WHAT THE TASK REQUIRES: Copy every line of the entries that has the string "avatar" in it.

Plain-text document sources

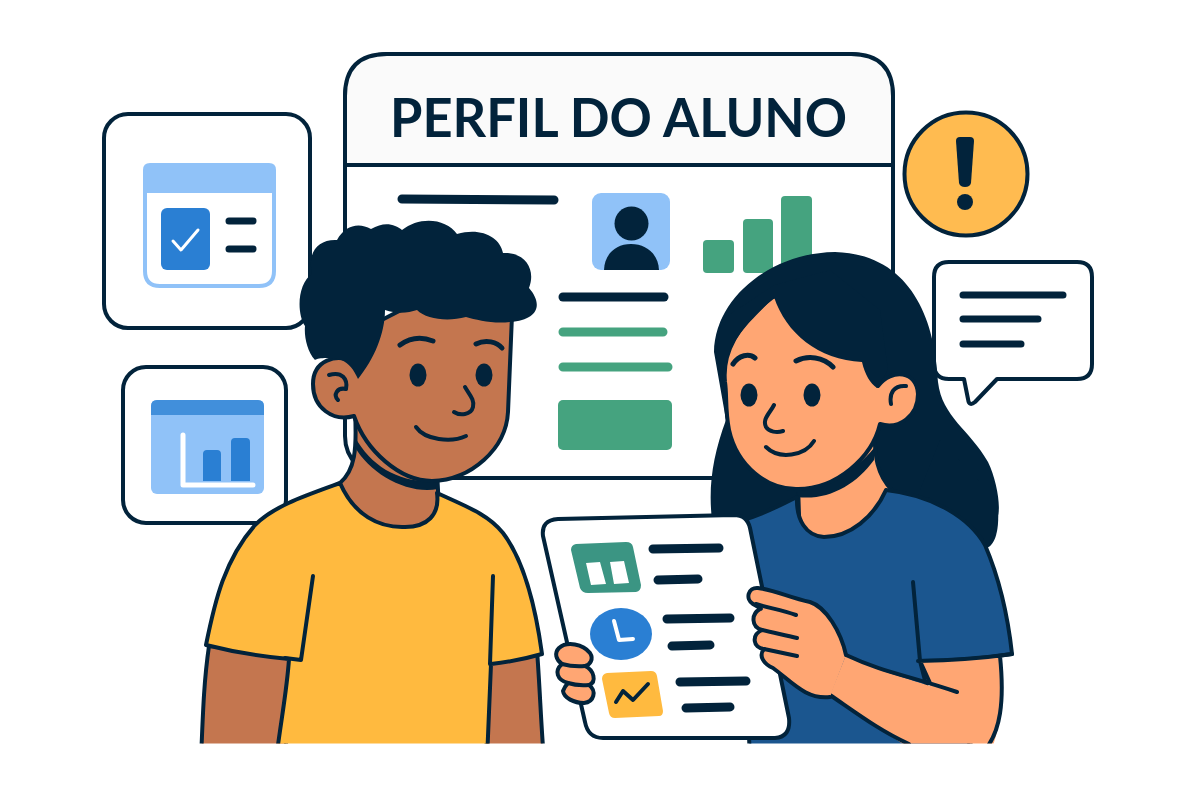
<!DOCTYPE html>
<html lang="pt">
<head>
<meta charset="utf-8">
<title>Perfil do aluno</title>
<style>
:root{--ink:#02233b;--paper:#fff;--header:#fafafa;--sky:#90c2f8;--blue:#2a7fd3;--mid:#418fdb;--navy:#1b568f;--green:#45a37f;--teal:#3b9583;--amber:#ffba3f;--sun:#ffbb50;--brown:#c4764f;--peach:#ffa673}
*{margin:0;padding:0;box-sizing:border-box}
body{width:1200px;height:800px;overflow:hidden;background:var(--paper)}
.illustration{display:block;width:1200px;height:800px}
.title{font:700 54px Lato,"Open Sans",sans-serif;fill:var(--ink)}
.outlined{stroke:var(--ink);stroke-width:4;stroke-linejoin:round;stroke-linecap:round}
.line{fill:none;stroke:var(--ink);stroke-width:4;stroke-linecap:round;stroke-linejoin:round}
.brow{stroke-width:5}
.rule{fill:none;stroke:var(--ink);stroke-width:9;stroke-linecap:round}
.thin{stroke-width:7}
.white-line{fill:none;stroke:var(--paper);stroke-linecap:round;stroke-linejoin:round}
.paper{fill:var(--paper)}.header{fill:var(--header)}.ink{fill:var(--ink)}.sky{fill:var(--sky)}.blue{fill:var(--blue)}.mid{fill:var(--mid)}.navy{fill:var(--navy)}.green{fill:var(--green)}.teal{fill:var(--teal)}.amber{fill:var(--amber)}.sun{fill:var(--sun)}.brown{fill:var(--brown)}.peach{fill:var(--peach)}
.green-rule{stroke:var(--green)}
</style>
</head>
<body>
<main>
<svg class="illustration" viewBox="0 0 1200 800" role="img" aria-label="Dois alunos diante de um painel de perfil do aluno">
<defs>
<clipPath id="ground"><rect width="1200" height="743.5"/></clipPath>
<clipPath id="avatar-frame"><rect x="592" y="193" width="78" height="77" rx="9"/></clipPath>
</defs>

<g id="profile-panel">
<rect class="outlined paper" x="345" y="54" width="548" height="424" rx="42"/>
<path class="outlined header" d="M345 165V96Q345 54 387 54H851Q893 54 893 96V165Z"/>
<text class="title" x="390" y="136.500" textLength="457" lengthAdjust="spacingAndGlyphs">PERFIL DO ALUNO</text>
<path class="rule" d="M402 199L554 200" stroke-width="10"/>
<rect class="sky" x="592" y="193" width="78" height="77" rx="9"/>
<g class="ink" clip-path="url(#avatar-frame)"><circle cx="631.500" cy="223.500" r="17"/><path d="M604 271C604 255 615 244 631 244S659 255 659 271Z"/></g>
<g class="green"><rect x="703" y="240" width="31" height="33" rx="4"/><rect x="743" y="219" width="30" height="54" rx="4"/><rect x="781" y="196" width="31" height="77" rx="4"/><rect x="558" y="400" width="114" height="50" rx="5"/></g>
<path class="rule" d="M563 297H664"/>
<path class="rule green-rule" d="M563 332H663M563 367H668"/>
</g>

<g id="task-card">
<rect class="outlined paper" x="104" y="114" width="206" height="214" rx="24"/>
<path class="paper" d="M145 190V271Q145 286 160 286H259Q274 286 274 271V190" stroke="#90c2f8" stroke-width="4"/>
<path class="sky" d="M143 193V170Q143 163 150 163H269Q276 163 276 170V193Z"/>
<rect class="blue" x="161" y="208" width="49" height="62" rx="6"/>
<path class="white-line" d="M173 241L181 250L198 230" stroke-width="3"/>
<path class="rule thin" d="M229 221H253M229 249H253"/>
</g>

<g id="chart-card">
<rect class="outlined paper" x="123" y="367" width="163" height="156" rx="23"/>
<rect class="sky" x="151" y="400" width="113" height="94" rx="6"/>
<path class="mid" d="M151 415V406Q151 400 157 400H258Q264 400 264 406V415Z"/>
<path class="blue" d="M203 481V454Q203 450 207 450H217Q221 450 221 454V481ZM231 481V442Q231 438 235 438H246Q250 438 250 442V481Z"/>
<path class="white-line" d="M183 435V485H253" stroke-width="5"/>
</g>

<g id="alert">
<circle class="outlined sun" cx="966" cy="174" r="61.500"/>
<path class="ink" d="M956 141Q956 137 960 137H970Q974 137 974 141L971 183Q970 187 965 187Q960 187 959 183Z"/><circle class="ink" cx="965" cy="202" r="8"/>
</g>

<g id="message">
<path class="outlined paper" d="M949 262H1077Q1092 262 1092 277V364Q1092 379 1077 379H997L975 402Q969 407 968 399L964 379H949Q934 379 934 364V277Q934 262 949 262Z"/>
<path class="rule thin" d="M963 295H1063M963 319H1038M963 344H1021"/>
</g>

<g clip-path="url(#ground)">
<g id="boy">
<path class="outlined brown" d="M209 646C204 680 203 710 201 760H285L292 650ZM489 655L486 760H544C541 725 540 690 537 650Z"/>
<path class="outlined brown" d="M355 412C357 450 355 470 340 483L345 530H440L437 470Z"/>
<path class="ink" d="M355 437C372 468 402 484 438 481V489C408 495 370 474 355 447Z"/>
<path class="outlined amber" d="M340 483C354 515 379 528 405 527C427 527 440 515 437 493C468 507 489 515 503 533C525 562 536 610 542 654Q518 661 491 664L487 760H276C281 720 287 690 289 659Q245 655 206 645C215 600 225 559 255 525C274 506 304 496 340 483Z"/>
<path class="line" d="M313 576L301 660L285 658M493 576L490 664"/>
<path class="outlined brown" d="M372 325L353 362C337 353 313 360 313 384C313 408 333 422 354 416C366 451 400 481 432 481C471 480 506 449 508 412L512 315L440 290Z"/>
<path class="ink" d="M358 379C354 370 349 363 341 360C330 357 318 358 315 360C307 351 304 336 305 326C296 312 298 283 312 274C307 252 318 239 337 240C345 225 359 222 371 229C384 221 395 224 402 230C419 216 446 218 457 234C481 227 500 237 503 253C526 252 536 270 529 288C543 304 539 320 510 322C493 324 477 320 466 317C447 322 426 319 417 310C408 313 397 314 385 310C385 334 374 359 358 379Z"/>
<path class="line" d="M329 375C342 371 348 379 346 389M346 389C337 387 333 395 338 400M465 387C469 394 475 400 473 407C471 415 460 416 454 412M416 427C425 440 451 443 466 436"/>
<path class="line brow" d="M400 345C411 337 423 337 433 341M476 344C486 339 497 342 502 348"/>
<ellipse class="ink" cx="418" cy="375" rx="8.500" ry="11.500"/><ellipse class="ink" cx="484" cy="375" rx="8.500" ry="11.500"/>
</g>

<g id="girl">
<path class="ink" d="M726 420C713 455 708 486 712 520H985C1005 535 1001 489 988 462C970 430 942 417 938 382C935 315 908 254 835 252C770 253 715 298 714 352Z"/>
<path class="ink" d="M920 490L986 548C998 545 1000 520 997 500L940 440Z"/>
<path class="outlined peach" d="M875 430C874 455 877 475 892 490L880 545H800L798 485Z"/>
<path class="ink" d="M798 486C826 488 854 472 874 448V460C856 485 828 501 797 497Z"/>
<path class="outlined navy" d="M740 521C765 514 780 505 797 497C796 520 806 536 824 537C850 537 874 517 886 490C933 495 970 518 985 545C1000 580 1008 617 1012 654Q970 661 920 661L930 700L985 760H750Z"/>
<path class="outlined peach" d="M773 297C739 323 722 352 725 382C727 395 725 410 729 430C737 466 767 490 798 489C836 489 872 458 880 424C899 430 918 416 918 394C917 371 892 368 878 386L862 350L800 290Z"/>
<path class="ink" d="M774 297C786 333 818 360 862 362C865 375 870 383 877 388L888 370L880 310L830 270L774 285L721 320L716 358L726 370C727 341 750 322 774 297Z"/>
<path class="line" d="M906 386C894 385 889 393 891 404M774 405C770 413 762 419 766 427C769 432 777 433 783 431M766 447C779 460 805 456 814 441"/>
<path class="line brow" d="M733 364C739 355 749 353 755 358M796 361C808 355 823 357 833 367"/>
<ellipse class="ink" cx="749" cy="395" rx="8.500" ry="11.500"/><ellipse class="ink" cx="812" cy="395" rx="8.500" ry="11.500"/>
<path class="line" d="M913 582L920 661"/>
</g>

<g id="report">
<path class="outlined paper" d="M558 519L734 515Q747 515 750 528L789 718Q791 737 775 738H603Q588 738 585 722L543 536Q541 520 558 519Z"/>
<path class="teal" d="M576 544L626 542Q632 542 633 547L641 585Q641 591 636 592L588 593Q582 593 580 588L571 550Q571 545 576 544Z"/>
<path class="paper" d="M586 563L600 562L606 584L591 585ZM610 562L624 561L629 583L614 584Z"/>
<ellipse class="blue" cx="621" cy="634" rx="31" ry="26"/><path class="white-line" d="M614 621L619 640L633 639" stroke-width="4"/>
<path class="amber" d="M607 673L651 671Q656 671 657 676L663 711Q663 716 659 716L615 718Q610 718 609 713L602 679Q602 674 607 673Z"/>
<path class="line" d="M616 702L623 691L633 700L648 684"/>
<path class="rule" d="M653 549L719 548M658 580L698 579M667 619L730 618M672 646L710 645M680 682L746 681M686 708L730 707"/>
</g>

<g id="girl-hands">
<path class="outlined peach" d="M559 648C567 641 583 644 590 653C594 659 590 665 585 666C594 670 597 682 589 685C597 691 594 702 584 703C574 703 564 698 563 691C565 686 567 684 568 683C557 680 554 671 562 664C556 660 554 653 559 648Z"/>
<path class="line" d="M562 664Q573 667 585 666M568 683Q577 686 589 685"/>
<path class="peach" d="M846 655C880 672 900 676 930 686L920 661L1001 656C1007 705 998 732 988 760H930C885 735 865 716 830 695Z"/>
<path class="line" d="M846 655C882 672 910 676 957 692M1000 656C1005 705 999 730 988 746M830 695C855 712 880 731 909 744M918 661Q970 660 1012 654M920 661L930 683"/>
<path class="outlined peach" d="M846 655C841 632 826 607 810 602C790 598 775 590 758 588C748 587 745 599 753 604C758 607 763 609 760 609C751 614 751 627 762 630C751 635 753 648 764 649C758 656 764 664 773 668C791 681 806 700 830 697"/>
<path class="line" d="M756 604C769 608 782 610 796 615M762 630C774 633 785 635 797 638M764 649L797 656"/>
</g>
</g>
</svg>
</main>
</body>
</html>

EXPECTED OUTPUT:
<clipPath id="avatar-frame"><rect x="592" y="193" width="78" height="77" rx="9"/></clipPath>
<g class="ink" clip-path="url(#avatar-frame)"><circle cx="631.500" cy="223.500" r="17"/><path d="M604 271C604 255 615 244 631 244S659 255 659 271Z"/></g>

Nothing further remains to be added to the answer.